DIRECTIONS FOR THIS TASK: A single number is the expected answer: the count of lines in the listing that hold the word "fill".

MATERIAL PROVIDED:
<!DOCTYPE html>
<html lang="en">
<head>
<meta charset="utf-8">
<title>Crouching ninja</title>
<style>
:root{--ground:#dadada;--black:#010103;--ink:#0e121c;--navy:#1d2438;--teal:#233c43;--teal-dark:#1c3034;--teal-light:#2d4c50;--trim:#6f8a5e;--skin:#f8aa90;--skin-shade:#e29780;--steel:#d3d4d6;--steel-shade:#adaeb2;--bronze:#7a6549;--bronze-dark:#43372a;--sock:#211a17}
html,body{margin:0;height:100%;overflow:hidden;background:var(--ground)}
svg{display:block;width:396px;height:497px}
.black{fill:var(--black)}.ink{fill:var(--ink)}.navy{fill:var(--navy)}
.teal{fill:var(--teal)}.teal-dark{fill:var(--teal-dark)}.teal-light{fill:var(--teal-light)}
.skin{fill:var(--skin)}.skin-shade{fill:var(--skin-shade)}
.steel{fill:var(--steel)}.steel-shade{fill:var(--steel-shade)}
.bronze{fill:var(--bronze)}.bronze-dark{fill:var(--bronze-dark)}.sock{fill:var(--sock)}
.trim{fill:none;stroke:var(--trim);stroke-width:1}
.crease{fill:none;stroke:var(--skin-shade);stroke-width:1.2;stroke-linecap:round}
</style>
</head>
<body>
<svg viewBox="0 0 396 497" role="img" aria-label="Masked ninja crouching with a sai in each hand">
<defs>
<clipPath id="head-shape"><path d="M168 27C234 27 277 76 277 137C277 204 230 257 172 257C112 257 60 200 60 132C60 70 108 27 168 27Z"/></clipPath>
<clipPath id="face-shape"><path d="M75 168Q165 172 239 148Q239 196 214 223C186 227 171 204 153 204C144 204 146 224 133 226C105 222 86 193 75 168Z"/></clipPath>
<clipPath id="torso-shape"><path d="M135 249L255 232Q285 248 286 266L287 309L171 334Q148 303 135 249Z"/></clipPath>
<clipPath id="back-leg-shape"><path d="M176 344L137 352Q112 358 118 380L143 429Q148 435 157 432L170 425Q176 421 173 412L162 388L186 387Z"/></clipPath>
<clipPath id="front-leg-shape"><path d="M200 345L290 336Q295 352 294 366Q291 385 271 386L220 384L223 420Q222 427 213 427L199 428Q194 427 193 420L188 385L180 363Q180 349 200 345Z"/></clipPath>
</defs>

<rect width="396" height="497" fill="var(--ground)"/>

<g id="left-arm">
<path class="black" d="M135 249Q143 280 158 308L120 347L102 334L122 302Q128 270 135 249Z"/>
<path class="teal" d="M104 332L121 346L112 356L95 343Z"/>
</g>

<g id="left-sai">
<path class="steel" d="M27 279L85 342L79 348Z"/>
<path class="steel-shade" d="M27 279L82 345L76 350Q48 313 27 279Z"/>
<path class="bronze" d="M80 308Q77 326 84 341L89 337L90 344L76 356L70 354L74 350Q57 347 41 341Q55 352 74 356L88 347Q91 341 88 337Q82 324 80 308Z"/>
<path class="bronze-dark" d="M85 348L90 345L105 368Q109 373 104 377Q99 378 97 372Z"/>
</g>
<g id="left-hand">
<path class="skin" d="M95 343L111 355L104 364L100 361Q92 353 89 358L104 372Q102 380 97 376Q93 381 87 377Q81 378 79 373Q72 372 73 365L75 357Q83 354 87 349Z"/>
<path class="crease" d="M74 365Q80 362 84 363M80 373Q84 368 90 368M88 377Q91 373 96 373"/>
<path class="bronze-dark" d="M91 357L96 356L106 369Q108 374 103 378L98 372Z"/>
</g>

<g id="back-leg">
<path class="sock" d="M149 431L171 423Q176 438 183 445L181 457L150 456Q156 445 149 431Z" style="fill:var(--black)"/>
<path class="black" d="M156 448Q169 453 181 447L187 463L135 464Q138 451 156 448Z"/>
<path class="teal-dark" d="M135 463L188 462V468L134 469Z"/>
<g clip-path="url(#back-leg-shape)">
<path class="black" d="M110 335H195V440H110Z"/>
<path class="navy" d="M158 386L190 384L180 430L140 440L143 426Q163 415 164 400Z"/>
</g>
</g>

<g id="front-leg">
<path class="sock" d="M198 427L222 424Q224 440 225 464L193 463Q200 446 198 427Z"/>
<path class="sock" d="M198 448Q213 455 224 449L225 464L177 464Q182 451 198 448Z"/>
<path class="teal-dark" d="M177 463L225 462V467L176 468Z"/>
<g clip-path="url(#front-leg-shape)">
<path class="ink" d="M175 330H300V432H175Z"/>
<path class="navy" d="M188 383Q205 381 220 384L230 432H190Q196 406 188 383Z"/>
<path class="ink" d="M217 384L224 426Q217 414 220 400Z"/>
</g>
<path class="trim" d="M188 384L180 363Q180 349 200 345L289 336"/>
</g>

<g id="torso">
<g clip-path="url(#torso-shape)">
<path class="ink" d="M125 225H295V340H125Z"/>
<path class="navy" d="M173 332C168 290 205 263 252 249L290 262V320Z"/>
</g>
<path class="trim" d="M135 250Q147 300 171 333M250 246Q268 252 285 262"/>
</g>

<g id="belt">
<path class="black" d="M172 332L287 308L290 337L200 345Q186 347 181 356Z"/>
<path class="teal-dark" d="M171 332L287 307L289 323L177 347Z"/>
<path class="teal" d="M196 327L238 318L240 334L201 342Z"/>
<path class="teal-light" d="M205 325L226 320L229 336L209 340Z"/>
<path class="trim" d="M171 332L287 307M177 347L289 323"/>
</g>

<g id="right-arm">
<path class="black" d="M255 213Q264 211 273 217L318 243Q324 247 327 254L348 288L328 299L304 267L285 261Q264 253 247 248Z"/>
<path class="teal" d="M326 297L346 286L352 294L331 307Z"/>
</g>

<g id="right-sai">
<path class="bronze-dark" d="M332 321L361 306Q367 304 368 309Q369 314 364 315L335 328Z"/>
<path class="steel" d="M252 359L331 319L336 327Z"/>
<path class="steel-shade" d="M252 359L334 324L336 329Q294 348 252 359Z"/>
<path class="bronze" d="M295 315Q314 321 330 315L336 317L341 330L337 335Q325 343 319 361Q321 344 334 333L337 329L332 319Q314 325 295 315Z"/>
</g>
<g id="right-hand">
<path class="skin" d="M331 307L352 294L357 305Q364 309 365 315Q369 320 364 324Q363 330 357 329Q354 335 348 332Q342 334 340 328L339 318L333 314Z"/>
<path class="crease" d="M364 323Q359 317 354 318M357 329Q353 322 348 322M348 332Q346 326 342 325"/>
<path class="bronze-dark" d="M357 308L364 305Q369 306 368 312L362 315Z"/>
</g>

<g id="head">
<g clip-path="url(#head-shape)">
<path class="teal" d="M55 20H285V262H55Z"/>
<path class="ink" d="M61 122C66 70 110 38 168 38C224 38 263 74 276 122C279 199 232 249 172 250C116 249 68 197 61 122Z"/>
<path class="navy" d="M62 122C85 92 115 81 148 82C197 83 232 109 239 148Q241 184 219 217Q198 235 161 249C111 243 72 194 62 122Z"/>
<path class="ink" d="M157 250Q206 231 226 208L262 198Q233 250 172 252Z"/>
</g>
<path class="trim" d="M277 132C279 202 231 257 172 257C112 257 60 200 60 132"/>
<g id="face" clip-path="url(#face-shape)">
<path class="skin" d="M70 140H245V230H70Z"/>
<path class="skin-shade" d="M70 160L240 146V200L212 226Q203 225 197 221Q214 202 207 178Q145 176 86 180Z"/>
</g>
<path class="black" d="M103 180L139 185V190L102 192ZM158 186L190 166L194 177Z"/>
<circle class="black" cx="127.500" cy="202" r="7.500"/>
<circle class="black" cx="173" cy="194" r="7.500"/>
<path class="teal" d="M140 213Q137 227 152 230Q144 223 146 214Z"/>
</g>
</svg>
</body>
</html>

REPLY: 9